Your answer must consist only of the lines from the start of the entries through the line that holds "height: var(--h, 37px);", copied exactly, with no pictures.

##### DATA IN THIS EXERCISE #####

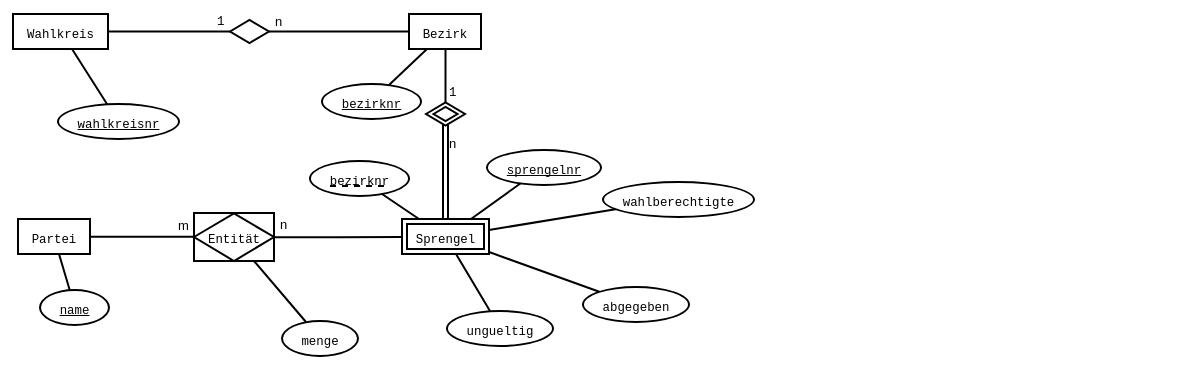
<!DOCTYPE html>
<html lang="de">
<head>
<meta charset="utf-8">
<title>ER-Diagramm Wahlkreis</title>
<style>
:root { --ink: #000; --paper: #fff; }
* { box-sizing: border-box; }
body { margin: 0; background: var(--paper); }
.diagram {
  position: relative; width: 1200px; height: 370px; overflow: hidden;
  background: var(--paper); color: var(--ink);
  font: 12.4px/14px "Liberation Mono", monospace;
}
.connections { position: absolute; inset: 0; fill: none; stroke: var(--ink); stroke-width: 2; }
.relation { fill: var(--paper); stroke-linejoin: miter; }
.node {
  position: absolute; left: var(--x); top: var(--y); width: var(--w); height: var(--h, 37px);
  display: flex; align-items: center; justify-content: center; padding-top: 6px;
  border: 2px solid var(--ink); white-space: nowrap;
}
.attribute { border-radius: 50%; background: var(--paper); }
.key { text-decoration: underline; text-decoration-thickness: 1.3px; text-underline-offset: 1px; text-decoration-skip-ink: none; }
.weak::after { content: ""; position: absolute; inset: 3px; border: 2px solid var(--ink); }
.cardinality { position: absolute; left: var(--x); top: var(--y); }
.letter { font: 13px/14px "Liberation Sans", sans-serif; }
</style>
</head>
<body>
<main class="diagram">
  <svg class="connections" width="1200" height="370" viewBox="0 0 1200 370" aria-hidden="true">
    <g class="links">
      <path d="M108 31.5H230M269 31.5H409"/>
      <path d="M72 49L107 104M427 49L389 85"/>
      <path d="M445.5 49V103M443 125V219M448 125V219"/>
      <path d="M382 194L419 219M521 183L471 219M489 230L617 209"/>
      <path d="M489 252L600 292M456 254L490 311"/>
      <path d="M90 236.8H194M274 237.3H338L402 237"/>
      <path d="M59 254L70 291M254 261L306 322"/>
    </g>
    <g class="relation">
      <polygon points="230,31.5 249.5,20 269,31.5 249.5,43"/>
      <polygon points="426,114 445.5,102.5 465,114 445.5,125.5"/>
      <polygon points="433.5,114 445.5,107 457.5,114 445.5,121"/>
      <polygon points="194,237 234,213.5 274,237 234,261"/>
    </g>
  </svg>

  <div class="node entity" style="--x:12px;--y:13px;--w:97px">Wahlkreis</div>
  <div class="node entity" style="--x:408px;--y:13px;--w:74px">Bezirk</div>
  <div class="node entity" style="--x:17px;--y:218px;--w:74px">Partei</div>
  <div class="node entity weak" style="--x:401px;--y:218px;--w:89px">Sprengel</div>
  <div class="node entity" style="--x:193px;--y:212px;--w:82px;--h:50px">Entität</div>

  <div class="node attribute" style="--x:57px;--y:103px;--w:123px"><span class="key">wahlkreisnr</span></div>
  <div class="node attribute" style="--x:321px;--y:83px;--w:101px"><span class="key">bezirknr</span></div>
  <div class="node attribute" style="--x:309px;--y:160px;--w:101px">bezirknr</div>
  <div class="node attribute" style="--x:486px;--y:149px;--w:116px"><span class="key">sprengelnr</span></div>
  <div class="node attribute" style="--x:602px;--y:181px;--w:153px">wahlberechtigte</div>
  <div class="node attribute" style="--x:582px;--y:286px;--w:108px">abgegeben</div>
  <div class="node attribute" style="--x:446px;--y:310px;--w:108px">ungueltig</div>
  <div class="node attribute" style="--x:39px;--y:289px;--w:71px"><span class="key">name</span></div>
  <div class="node attribute" style="--x:281px;--y:320px;--w:78px">menge</div>

  <svg class="connections" width="1200" height="370" viewBox="0 0 1200 370" aria-hidden="true">
    <line class="partial-key" x1="330" y1="186" x2="390" y2="186" stroke-dasharray="6 6"/>
  </svg>

  <span class="cardinality" style="--x:217px;--y:15px">1</span>
  <span class="cardinality letter" style="--x:275px;--y:15px">n</span>
  <span class="cardinality" style="--x:449px;--y:86px">1</span>
  <span class="cardinality letter" style="--x:449px;--y:137px">n</span>
  <span class="cardinality letter" style="--x:178px;--y:219px">m</span>
  <span class="cardinality letter" style="--x:280px;--y:218px">n</span>
</main>
</body>
</html>
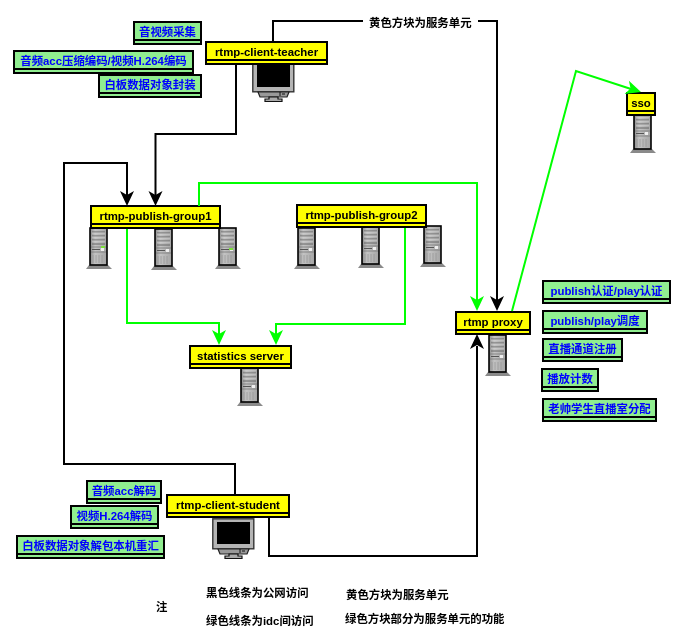
<!DOCTYPE html>
<html lang="zh-CN">
<head>
<meta charset="utf-8">
<title>直播服务架构图</title>
<style>
:root {
  --paper: #ffffff;
  --ink: #000000;
  --service: #ffff00;
  --feature: #90ee90;
  --feature-text: #0000ff;
  --idc: #00ff00;
}
* { box-sizing: border-box; }
html, body { margin: 0; overflow: hidden; background: var(--paper); }
.diagram {
  position: relative;
  width: 684px;
  height: 644px;
  overflow: hidden;
  background: var(--paper);
  color: var(--ink);
  font: bold 11.4px/18px "Liberation Sans", "Noto Sans CJK SC", sans-serif;
}
.layer { position: absolute; left: 0; top: 0; display: block; }
.node {
  position: absolute;
  left: var(--x);
  top: var(--y);
  width: var(--w);
  height: 24px;
  border: 2px solid var(--ink);
  text-align: center;
}
.node span {
  display: flex;
  justify-content: center;
  height: 18px;
  border-bottom: 2px solid var(--ink);
  white-space: nowrap;
}
.service { background: var(--service); }
.feature { background: var(--feature); color: var(--feature-text); }
.note { position: absolute; left: var(--x); top: var(--y); margin: 0; white-space: nowrap; }
.wire { fill: none; stroke-width: 2; }
.public { stroke: var(--ink); }
.internal { stroke: var(--idc); }
</style>
</head>
<body>
<main class="diagram">

  <svg class="layer" width="684" height="644" viewBox="0 0 684 644" aria-hidden="true">
    <defs>
      <linearGradient id="case" x2="1">
        <stop offset="0" stop-color="#8c8c8c"/>
        <stop offset=".3" stop-color="#c4c4c4"/>
        <stop offset="1" stop-color="#a4a4a4"/>
      </linearGradient>
      <g id="tower">
        <polygon points="3,38 22,38 26,42 0,42" fill="#8a8a8a"/>
        <rect x="4" y="1" width="17" height="37" fill="url(#case)" stroke="#000" stroke-width="1.6"/>
        <path d="M6 5H19M6 9H19M6 13H19M6 17H19" stroke="#666"/>
        <path d="M6 6H19M6 10H19M6 14H19" stroke="#ddd" stroke-width=".6"/>
        <path d="M5 20H20M5 25H20" stroke="#777" stroke-width=".8"/>
        <path d="M6 22.5H14" stroke="#555"/>
        <rect x="15" y="21" width="3" height="3" fill="#eee"/>
        <path d="M7 28V36M10 28V36M13 28V36M16 28V36" stroke="#999" stroke-width=".8"/>
      </g>
      <g id="monitor">
        <rect x=".8" y=".8" width="41" height="30" fill="#b4b4b4" stroke="#333" stroke-width="1.4"/>
        <rect x="5" y="4" width="33" height="22" fill="#000"/>
        <path d="M6 31H37L35 36H8Z" fill="#999" stroke="#222" stroke-width="1.2"/>
        <path d="M17 36H26V38H30V40.500H13V38H17Z" fill="#aaa" stroke="#111" stroke-width="1.2"/>
        <path d="M28 31V35M30 33H33" stroke="#111"/>
      </g>
    </defs>
    <use href="#monitor" x="252" y="61"/>
    <use href="#monitor" x="212" y="518"/>
    <use href="#tower" x="86" y="227"/>
    <use href="#tower" x="151" y="228"/>
    <use href="#tower" x="215" y="227"/>
    <use href="#tower" x="294" y="227"/>
    <use href="#tower" x="358" y="226"/>
    <use href="#tower" x="420" y="225"/>
    <use href="#tower" x="237" y="364"/>
    <use href="#tower" x="485" y="334"/>
    <use href="#tower" x="630" y="111"/>
    <path d="M101 247H105M229 249H233" stroke="#7be03a" stroke-width="2"/>
  </svg>

  <div class="node service" style="--x:205px;--y:41px;--w:123px"><span>rtmp-client-teacher</span></div>
  <div class="node service" style="--x:90px;--y:205px;--w:131px"><span>rtmp-publish-group1</span></div>
  <div class="node service" style="--x:296px;--y:204px;--w:131px"><span>rtmp-publish-group2</span></div>
  <div class="node service" style="--x:189px;--y:345px;--w:103px"><span>statistics server</span></div>
  <div class="node service" style="--x:455px;--y:311px;--w:76px"><span>rtmp proxy</span></div>
  <div class="node service" style="--x:166px;--y:494px;--w:124px"><span>rtmp-client-student</span></div>
  <div class="node service" style="--x:626px;--y:92px;--w:30px"><span>sso</span></div>

  <div class="node feature" style="--x:133px;--y:21px;--w:69px"><span>音视频采集</span></div>
  <div class="node feature" style="--x:13px;--y:50px;--w:181px"><span>音频acc压缩编码/视频H.264编码</span></div>
  <div class="node feature" style="--x:98px;--y:74px;--w:104px"><span>白板数据对象封装</span></div>

  <div class="node feature" style="--x:86px;--y:480px;--w:76px"><span>音频acc解码</span></div>
  <div class="node feature" style="--x:70px;--y:505px;--w:89px"><span>视频H.264解码</span></div>
  <div class="node feature" style="--x:16px;--y:535px;--w:149px"><span>白板数据对象解包本机重汇</span></div>

  <div class="node feature" style="--x:542px;--y:280px;--w:129px"><span>publish认证/play认证</span></div>
  <div class="node feature" style="--x:542px;--y:310px;--w:106px"><span>publish/play调度</span></div>
  <div class="node feature" style="--x:542px;--y:338px;--w:81px"><span>直播通道注册</span></div>
  <div class="node feature" style="--x:541px;--y:368px;--w:58px"><span>播放计数</span></div>
  <div class="node feature" style="--x:542px;--y:398px;--w:115px"><span>老帅学生直播室分配</span></div>

  <svg class="layer" width="684" height="644" viewBox="0 0 684 644" role="img" aria-label="服务单元之间的访问连线">
    <defs>
      <path id="arrowhead" d="M0 0L-7 -15L0 -11L7 -15Z"/>
    </defs>
    <g class="wire public">
      <path d="M273 41V21H363"/>
      <path d="M478 21H497V300"/>
      <path d="M236 65V134H155.500V195"/>
      <path d="M235 494V464H64V163H127V195"/>
      <path d="M269 518V556H477V346"/>
    </g>
    <g class="wire internal">
      <path d="M199 206V183H477V300"/>
      <path d="M127 229V323H219V334"/>
      <path d="M405 228V324H276V334"/>
      <path d="M512 311L576 71L631 89"/>
    </g>
    <g fill="var(--ink)">
      <use href="#arrowhead" x="497" y="311"/>
      <use href="#arrowhead" x="155.5" y="206"/>
      <use href="#arrowhead" x="127" y="206"/>
      <use href="#arrowhead" transform="translate(477 334) rotate(180)"/>
    </g>
    <g fill="var(--idc)">
      <use href="#arrowhead" x="477" y="311"/>
      <use href="#arrowhead" x="219" y="345"/>
      <use href="#arrowhead" x="276" y="345"/>
      <use href="#arrowhead" transform="translate(641 92) rotate(-72)"/>
    </g>
  </svg>

  <p class="note" style="--x:369px;--y:14px">黄色方块为服务单元</p>
  <p class="note" style="--x:156px;--y:598px">注</p>
  <p class="note" style="--x:206px;--y:584px">黑色线条为公网访问</p>
  <p class="note" style="--x:206px;--y:612px">绿色线条为idc间访问</p>
  <p class="note" style="--x:346px;--y:586px">黄色方块为服务单元</p>
  <p class="note" style="--x:345px;--y:610px">绿色方块部分为服务单元的功能</p>
</main>
</body>
</html>
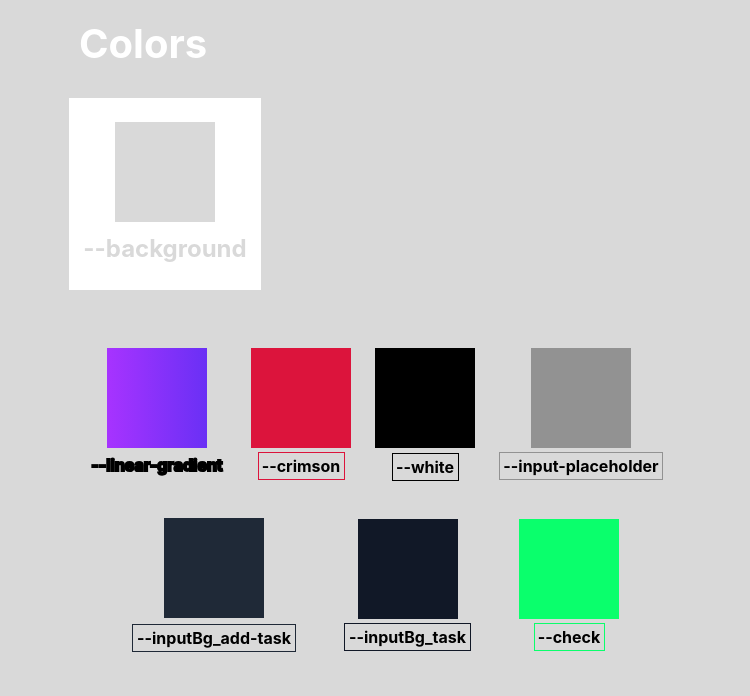
<!DOCTYPE html>
<html lang="en">
<head>
<meta charset="utf-8">
<title>Colors</title>
<style>
  :root {
    --background: #d9d9d9;
    --paper: #ffffff;
    --ink: #000000;
    --violet: #a733ff;
    --indigo: #6a30f5;
    --crimson: #dc143c;
    --placeholder: #929292;
    --input-add-task: #1f2937;
    --input-task: #111827;
    --check: #0aff6c;
  }
  * { box-sizing: border-box; margin: 0; }
  body {
    width: 750px;
    height: 696px;
    overflow: hidden;
    background: var(--background);
    color: var(--ink);
    font-family: Inter, "Liberation Sans", sans-serif;
    font-weight: 700;
  }
  main { height: 696px; padding-top: 20px; }
  h1 {
    margin-left: 79px;
    color: var(--paper);
    font-size: 40px;
    line-height: 48px;
  }
  .swatch { width: 100px; height: 100px; background: var(--tone); }
  .background-card {
    display: flex;
    flex-direction: column;
    align-items: center;
    gap: 12px;
    width: 192px;
    height: 192px;
    margin: 30px 0 0 69px;
    padding-top: 24px;
    background: var(--paper);
    color: var(--background);
    font-size: 24px;
    line-height: 29px;
    white-space: nowrap;
    --tone: var(--background);
  }
  .row { display: flex; align-items: flex-start; }
  .row-main { gap: 24px; margin: 58px 0 0 87px; }
  .row-inputs { gap: 48px; margin: 37px 0 0 132px; }
  .color { display: flex; flex-direction: column; align-items: center; gap: 4px; }
  .label {
    display: flex;
    justify-content: center;
    width: var(--label-width);
    height: 28px;
    border: 1px solid var(--tone);
    font-size: 16px;
    line-height: 27px;
    white-space: nowrap;
  }
  .gradient { --label-width: 141px; width: 140px; }
  .gradient .swatch { background: linear-gradient(90deg, var(--violet), var(--indigo)); }
  .gradient .label {
    border-image: linear-gradient(90deg, var(--crimson), var(--violet) 22%, var(--indigo)) 1;
    -webkit-text-stroke: 2px var(--ink);
  }
  .crimson { --tone: var(--crimson); --label-width: 87px; }
  .white { --tone: var(--ink); --label-width: 67px; gap: 5px; }
  .placeholder { --tone: var(--placeholder); --label-width: 164px; }
  .add-task { --tone: var(--input-add-task); --label-width: 164px; gap: 6px; }
  .task { --tone: var(--input-task); --label-width: 127px; margin-top: 1px; }
  .check { --tone: var(--check); --label-width: 71px; margin-top: 1px; }
</style>
</head>
<body>
<main>
  <h1>Colors</h1>

  <section class="background-card">
    <div class="swatch"></div>
    <p>--background</p>
  </section>

  <section class="row row-main">
    <div class="color gradient"><div class="swatch"></div><p class="label">--linear-gradient</p></div>
    <div class="color crimson"><div class="swatch"></div><p class="label">--crimson</p></div>
    <div class="color white"><div class="swatch"></div><p class="label">--white</p></div>
    <div class="color placeholder"><div class="swatch"></div><p class="label">--input-placeholder</p></div>
  </section>

  <section class="row row-inputs">
    <div class="color add-task"><div class="swatch"></div><p class="label">--inputBg_add-task</p></div>
    <div class="color task"><div class="swatch"></div><p class="label">--inputBg_task</p></div>
    <div class="color check"><div class="swatch"></div><p class="label">--check</p></div>
  </section>
</main>
</body>
</html>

#####

## RESULT FOR THIS EXERCISE
<!DOCTYPE html>
<html lang="de">
<head>
<meta charset="utf-8">
<title>ER-Diagramm Wahlkreis</title>
<style>
:root { --ink: #000; --paper: #fff; }
* { box-sizing: border-box; }
body { margin: 0; background: var(--paper); }
.diagram {
  position: relative; width: 1200px; height: 370px; overflow: hidden;
  background: var(--paper); color: var(--ink);
  font: 12.4px/14px "Liberation Mono", monospace;
}
.connections { position: absolute; inset: 0; fill: none; stroke: var(--ink); stroke-width: 2; }
.relation { fill: var(--paper); stroke-linejoin: miter; }
.node {
  position: absolute; left: var(--x); top: var(--y); width: var(--w); height: var(--h, 37px);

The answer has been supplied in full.